They founded IDV in 2000. With funding from the Small Business Innovation Research program, they worked for the Department of Defense on everything from electric ship power systems visualization to ​Eye-Sys, a system that visualized global supply chains, dependencies, and how to disrupt them for the Joint Wa​rfare Analysis Center.

"In 2001, we were one of the few games in town that could create these 3D animations," King said. "An architecture firm came to us and said they're going to make this 26-acre, upscale community, and that they need a fly-through of it. For whatever reason, the architect who was leading it was just really fixated on how the trees would look. He needed them to blow in the wind, to be able to recognize all these different species."

Trees, King told me, are uniquely difficult to tackle in computer graphics because it's hard to recreate their organic shapes out of the three-dimensional triangles (polygons) that are used to build all 3D models.

IDV surveyed the available software on the market at the time and found only solutions that let it build trees that were 1 million to 2 million triangles each. It'd be impossible for a small firm to produce that many models at that scale, and extremely taxing for computers to render, so IDV "threw together some code" that it tentatively called SpeedTree. It created trees using a proprietary approach that didn't use so many triangles, but did have a wind algorithm. It also allowed them to design a single tree that could then procedurally spawn variations of the same species.

In 2002, the graphics card manufacturer Nvidia launched a demo that heavily featured SpeedTree. "We started getting calls from AAA game developers the very next day," King said. One of those calls was from Bethesda Game Studios' Todd Howard, who needed to populate The Elder Scrolls IV: Oblivion's land of Tamriel with vegetation. "He was our very first AAA customer and the ball just started rolling from there."
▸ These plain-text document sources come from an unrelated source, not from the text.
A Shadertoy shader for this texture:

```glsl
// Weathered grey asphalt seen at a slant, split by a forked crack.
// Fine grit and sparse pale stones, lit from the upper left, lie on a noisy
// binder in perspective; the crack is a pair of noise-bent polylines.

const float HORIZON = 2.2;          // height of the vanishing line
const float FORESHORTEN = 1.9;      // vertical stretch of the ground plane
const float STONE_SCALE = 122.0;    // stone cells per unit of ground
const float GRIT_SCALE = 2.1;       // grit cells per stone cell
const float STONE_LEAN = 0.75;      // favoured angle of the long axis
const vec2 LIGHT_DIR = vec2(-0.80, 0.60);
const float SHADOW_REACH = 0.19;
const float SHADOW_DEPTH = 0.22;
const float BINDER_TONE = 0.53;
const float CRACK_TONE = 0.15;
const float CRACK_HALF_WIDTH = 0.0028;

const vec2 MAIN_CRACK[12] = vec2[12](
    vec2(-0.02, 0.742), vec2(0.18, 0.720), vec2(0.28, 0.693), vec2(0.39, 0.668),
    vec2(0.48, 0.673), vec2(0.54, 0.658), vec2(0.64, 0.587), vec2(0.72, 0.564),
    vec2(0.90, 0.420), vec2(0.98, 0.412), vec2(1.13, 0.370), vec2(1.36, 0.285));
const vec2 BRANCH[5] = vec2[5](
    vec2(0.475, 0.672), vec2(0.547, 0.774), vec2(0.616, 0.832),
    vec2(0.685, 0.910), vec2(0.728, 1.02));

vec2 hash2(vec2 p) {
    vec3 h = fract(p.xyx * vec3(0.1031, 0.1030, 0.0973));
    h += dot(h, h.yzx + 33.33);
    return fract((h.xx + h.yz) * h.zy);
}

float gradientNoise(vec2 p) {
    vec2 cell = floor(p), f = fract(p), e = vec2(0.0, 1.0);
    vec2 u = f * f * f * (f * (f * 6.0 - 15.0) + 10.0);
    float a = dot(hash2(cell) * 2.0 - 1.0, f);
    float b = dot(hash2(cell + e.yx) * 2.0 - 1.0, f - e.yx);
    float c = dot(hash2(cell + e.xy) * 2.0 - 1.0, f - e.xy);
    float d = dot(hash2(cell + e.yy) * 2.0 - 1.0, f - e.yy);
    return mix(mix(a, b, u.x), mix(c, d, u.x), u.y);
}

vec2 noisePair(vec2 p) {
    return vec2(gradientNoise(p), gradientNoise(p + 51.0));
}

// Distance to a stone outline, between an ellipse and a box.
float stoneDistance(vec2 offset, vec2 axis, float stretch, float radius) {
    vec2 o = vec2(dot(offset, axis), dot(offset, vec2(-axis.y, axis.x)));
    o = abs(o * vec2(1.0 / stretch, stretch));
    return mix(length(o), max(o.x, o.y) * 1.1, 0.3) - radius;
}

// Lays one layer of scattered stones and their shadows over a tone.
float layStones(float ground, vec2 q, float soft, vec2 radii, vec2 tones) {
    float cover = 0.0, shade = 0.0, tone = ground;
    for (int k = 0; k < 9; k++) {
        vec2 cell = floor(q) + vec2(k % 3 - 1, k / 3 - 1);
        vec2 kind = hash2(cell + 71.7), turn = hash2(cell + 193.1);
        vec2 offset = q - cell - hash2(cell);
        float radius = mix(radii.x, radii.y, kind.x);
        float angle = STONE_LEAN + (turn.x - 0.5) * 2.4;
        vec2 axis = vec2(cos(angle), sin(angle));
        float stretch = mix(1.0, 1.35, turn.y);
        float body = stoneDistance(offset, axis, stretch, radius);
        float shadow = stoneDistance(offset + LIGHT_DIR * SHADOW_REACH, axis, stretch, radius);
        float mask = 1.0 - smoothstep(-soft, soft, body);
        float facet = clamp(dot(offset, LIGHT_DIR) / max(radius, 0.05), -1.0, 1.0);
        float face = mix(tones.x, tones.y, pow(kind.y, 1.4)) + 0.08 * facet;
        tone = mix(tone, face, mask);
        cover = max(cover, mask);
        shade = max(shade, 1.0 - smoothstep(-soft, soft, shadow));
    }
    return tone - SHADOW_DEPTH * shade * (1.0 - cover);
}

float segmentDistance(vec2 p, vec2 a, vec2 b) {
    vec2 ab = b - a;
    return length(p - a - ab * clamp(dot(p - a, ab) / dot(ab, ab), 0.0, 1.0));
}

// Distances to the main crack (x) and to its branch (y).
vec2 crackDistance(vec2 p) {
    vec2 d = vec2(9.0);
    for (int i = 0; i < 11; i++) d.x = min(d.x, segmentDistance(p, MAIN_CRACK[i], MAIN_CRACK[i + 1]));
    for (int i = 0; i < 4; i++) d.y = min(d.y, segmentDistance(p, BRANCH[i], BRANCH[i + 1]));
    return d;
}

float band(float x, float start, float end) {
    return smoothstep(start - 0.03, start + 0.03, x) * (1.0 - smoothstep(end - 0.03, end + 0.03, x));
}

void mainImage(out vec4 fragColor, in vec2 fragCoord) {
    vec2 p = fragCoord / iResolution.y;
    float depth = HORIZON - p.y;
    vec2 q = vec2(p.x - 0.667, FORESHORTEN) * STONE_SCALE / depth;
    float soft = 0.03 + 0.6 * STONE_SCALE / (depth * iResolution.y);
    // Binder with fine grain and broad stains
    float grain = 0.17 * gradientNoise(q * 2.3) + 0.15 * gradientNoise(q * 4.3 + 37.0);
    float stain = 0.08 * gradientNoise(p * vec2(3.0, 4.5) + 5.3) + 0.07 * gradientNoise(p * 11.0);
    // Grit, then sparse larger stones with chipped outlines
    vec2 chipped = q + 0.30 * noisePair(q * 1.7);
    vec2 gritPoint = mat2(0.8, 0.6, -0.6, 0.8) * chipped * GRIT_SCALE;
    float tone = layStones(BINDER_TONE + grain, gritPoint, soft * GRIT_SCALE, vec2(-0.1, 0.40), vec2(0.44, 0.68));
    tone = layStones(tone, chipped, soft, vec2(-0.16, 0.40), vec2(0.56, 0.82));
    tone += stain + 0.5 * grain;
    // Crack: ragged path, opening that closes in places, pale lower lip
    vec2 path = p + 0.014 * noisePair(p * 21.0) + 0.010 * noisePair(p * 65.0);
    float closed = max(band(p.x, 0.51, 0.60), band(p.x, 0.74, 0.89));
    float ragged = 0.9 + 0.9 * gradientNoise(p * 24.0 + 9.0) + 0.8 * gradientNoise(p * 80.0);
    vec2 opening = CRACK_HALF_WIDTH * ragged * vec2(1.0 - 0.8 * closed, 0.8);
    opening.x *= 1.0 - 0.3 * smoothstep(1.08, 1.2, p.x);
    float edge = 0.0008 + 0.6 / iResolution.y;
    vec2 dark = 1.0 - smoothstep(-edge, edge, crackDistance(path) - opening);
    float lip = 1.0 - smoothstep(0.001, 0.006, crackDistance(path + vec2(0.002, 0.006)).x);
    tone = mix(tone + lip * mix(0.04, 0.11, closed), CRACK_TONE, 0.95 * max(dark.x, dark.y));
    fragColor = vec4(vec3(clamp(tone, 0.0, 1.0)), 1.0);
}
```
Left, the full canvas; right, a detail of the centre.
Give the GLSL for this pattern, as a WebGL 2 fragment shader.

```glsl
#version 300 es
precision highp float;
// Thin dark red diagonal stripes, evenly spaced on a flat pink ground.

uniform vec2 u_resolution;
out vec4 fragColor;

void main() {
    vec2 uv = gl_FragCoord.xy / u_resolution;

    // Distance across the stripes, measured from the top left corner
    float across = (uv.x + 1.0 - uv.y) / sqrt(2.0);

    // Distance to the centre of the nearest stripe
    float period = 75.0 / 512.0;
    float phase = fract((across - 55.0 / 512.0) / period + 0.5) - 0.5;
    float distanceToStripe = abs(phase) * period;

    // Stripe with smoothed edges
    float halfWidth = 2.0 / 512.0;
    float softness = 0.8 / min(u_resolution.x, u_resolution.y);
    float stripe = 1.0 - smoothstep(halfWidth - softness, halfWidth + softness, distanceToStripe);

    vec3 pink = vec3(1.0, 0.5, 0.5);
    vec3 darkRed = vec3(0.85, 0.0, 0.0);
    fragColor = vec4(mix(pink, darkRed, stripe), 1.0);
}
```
Plenty of developers still create their own trees, but nobody's competing with SpeedTree. Image: IDV

IDV took a huge risk by going to its first Game Developers Conference, the largest game developer conference in the world, in 2003. "We didn't have any money and I remember it cost an arm and a leg," King said. But they got lucky. A company that was supposed to take up a big booth canceled its appearance, so IDV was able to pay $20,000 for a 10-by-10 foot booth, which just so happened to be across the corridor from Nvidia, a big draw at the convention.

"None of us had even attended GDC before, much less exhibited there, and then they opened the gates and within 15 minutes we could not see out of our booth, there were so many people looking at it," King said.
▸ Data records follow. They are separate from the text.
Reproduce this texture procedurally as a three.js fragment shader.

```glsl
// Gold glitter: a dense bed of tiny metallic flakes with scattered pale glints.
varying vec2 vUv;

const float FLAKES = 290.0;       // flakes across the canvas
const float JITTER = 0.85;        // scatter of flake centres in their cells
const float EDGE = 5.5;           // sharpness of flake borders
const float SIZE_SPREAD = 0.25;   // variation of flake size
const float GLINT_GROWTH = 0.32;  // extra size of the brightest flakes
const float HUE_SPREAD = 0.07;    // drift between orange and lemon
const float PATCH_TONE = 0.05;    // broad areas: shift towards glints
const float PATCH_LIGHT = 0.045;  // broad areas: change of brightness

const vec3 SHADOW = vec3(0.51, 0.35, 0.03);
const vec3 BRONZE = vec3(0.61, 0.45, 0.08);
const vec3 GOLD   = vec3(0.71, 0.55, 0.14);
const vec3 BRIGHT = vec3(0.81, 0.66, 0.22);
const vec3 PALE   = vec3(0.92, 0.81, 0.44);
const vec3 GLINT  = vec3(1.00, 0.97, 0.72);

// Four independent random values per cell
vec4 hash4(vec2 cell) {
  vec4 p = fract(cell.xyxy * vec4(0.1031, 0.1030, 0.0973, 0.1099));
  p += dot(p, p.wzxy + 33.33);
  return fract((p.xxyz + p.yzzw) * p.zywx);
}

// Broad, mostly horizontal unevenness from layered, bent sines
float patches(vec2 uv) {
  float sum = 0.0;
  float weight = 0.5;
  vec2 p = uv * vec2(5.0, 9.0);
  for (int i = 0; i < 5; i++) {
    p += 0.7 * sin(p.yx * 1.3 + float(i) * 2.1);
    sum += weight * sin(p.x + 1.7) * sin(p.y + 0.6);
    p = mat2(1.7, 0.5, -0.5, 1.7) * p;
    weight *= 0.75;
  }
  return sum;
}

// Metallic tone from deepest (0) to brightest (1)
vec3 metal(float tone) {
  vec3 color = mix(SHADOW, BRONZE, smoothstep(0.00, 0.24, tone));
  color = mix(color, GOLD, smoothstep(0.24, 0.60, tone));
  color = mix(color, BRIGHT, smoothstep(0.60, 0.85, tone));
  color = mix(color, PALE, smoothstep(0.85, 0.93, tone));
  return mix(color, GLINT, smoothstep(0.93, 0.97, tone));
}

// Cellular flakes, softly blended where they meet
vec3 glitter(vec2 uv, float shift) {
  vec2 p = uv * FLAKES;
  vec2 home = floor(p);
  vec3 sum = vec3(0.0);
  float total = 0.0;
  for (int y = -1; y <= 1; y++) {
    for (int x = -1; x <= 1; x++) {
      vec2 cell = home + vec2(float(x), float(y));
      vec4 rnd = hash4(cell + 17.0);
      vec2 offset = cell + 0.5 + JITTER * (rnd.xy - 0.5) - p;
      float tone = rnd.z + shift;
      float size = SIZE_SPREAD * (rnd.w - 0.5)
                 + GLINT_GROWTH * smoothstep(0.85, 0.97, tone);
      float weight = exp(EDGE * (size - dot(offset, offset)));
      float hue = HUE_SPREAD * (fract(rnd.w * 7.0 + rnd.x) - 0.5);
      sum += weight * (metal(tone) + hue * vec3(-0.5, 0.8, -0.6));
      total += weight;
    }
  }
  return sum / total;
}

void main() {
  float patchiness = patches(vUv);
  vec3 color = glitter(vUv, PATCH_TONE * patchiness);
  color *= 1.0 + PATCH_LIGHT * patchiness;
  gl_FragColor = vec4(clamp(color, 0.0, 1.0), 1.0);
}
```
Tim Sweeney, co-founder of Epic Games, the company that makes the Unreal Engine used to create a huge number of p​opular games, was also there. The meeting led to SpeedTree being integrated with Unreal Engine 2.5, and every version that followed, including the most recent Unreal Engine 4.

SpeedTree was used exclusively in games between 2002 and 2009, when ILM called again with a different set of requirements. The procedural stuff wasn't good enough. Artists needed more control, to move individual branches by hand.
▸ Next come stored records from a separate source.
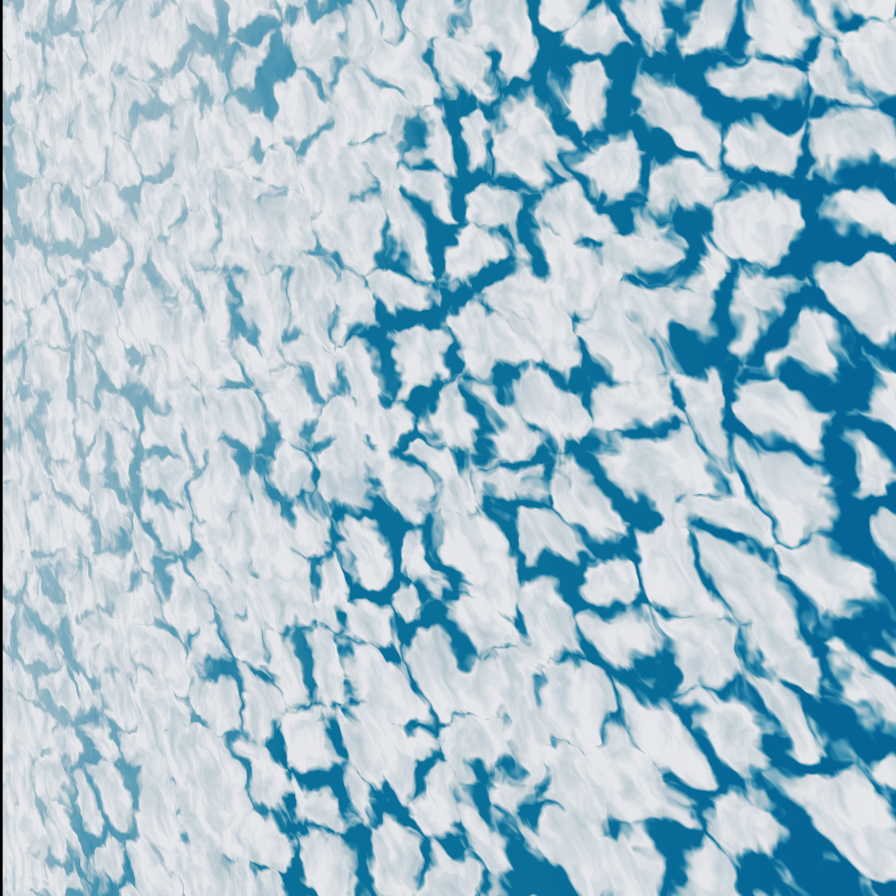
A three.js fragment shader for this texture:

```glsl
varying vec2 vUv;

#define CELL_WIDTH 0.030
#define WIDTH_GROWTH 0.068
#define CELL_HEIGHT 0.055
#define HEIGHT_GROWTH 0.042
#define LEAN 4.0
#define WARP 0.75
#define PUFFINESS 0.95
#define PATCHINESS 0.5
#define GAP_LEVEL -0.10
#define GAP_GROWTH 0.21
#define GAP_SOFTNESS 0.30
#define BORDER 0.004

const vec3 CLOUD_WHITE = vec3(0.90, 0.905, 0.92);
const vec3 CLOUD_GREY = vec3(0.73, 0.79, 0.82);
const vec3 THIN_VEIL = vec3(0.55, 0.70, 0.76);
const vec3 SKY_LIGHT = vec3(0.30, 0.59, 0.70);
const vec3 SKY_DEEP = vec3(0.04, 0.44, 0.60);

vec2 hash2(vec2 p) {
  vec3 q = fract(p.xyx * vec3(0.1031, 0.1030, 0.0973));
  q += dot(q, q.yzx + 33.33);
  return fract((q.xx + q.yz) * q.zy);
}

float cornerSlope(vec2 cell, vec2 offset) {
  float angle = 6.2832 * hash2(cell).x;
  return dot(vec2(cos(angle), sin(angle)), offset);
}

float gradientNoise(vec2 p) {
  vec2 i = floor(p), f = fract(p);
  vec2 s = f * f * f * (f * (f * 6.0 - 15.0) + 10.0);
  vec2 e = vec2(1.0, 0.0);
  float low = mix(cornerSlope(i, f), cornerSlope(i + e, f - e), s.x);
  float high = mix(cornerSlope(i + e.yx, f - e.yx),
                   cornerSlope(i + e.xx, f - e.xx), s.x);
  return mix(low, high, s.y);
}

float fbm(vec2 p) {
  float sum = 0.0, weight = 0.5;
  for (int i = 0; i < 4; i++) {
    sum += weight * gradientNoise(p);
    p = mat2(1.6, 1.1, -1.1, 1.6) * p + 17.3;
    weight *= 0.55;
  }
  return sum;
}

// Second minus first nearest distance: zero along the seams between puffs
float cellSeam(vec2 p) {
  vec2 cell = floor(p);
  float nearest = 8.0, second = 8.0;
  for (int y = -1; y <= 1; y++) {
    for (int x = -1; x <= 1; x++) {
      vec2 c = cell + vec2(float(x), float(y));
      float d = length(c + 0.1 + 0.8 * hash2(c + 41.0) - p);
      second = min(second, max(nearest, d));
      nearest = min(nearest, d);
    }
  }
  return second - nearest;
}

// Cell space: narrow puffs on the left, broad ones on the right
vec2 cloudSpace(vec2 uv) {
  float column = log(CELL_WIDTH + WIDTH_GROWTH * uv.x) / WIDTH_GROWTH;
  float row = (uv.y - 0.5) / (CELL_HEIGHT + HEIGHT_GROWTH * uv.x);
  return vec2(column + LEAN * uv.y, row) + 60.0;
}

vec3 skyRamp(float tone) {
  float t = 4.0 * clamp(tone, 0.0, 1.0);
  vec3 color = mix(CLOUD_WHITE, CLOUD_GREY, min(t, 1.0));
  color = mix(color, THIN_VEIL, clamp(t - 1.0, 0.0, 1.0));
  color = mix(color, SKY_LIGHT, clamp(t - 2.0, 0.0, 1.0));
  return mix(color, SKY_DEEP, clamp(t - 3.0, 0.0, 1.0));
}

void main() {
  vec2 p = cloudSpace(vUv);
  vec2 bend = vec2(fbm(p * 0.9 + 5.0), fbm(p * 0.9 + 83.0));
  vec2 warped = p + WARP * bend;

  // Cloud cover from seams, ragged puffs and broad patches
  float broad = gradientNoise(p * 0.38 + 9.0);
  float cover = cellSeam(warped) + PUFFINESS * fbm(p * vec2(1.7, 1.4) + bend)
              + PATCHINESS * broad;
  float gap = GAP_LEVEL + GAP_GROWTH * vUv.x * vUv.x;
  float sky = 1.0 - smoothstep(gap, gap + GAP_SOFTNESS, cover);

  // Haze washes out the gaps towards the upper left
  float clearness = vUv.x + 0.25 * (0.5 - vUv.y) - 0.15 * broad;
  float depth = mix(0.42, 1.0, smoothstep(0.05, 0.5, clearness));

  // Streaky grey shading inside the clouds
  float streak = fbm(p * vec2(3.6, 2.0) + 2.0 * bend + 31.0);
  float shade = max(0.0, 0.08 + 0.45 * streak - 0.2 * bend.y);
  vec3 color = skyRamp(sky * depth + shade * (1.0 - 0.6 * sky));

  // Deeper blue to the right and a thin dark left border
  color *= 1.0 - vec3(0.5, 0.10, 0.02) * sky * sky * smoothstep(0.5, 1.0, vUv.x);
  color *= smoothstep(BORDER - 0.002, BORDER, vUv.x);
  gl_FragColor = vec4(color, 1.0);
}
```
Now even the Tornado Twins can afford to use SpeedTree.

"We pretty much lit our software on fire and started again," King said. "SpeedTree's claim to fame is that unique blend of procedural modeling combined with art directibility and hand drawing, and that's one of the reasons we've had success in the film industry."

The first thing James Cameron wanted to know was 'how are you doing your trees?'

ILM Digital Matte department Supervisor Richard Bluff said that when they showed James Cameron the first 23-second test shot using SpeedTree a hush fell over the screening room. "The first thing Mr. Cameron wanted to know was 'how are you doing your trees?'" Bluff​ said. Those 23 seconds ended up being the opening shot of the movie.

SpeedTree licenses used to cost $10,000 to $15,000. Today, it's spreading from a few hundred users with well-lined pockets to hundred of thousands of indie developers with virtually no budgets. They can pay a $19 monthly fee to use it with Unreal Engine 4 and Unity, another hugely popular cross-platform game engine. "They'll finally have access to SpeedTree for next to nothing," King said. "That's a big part of our future that we're very excited to see."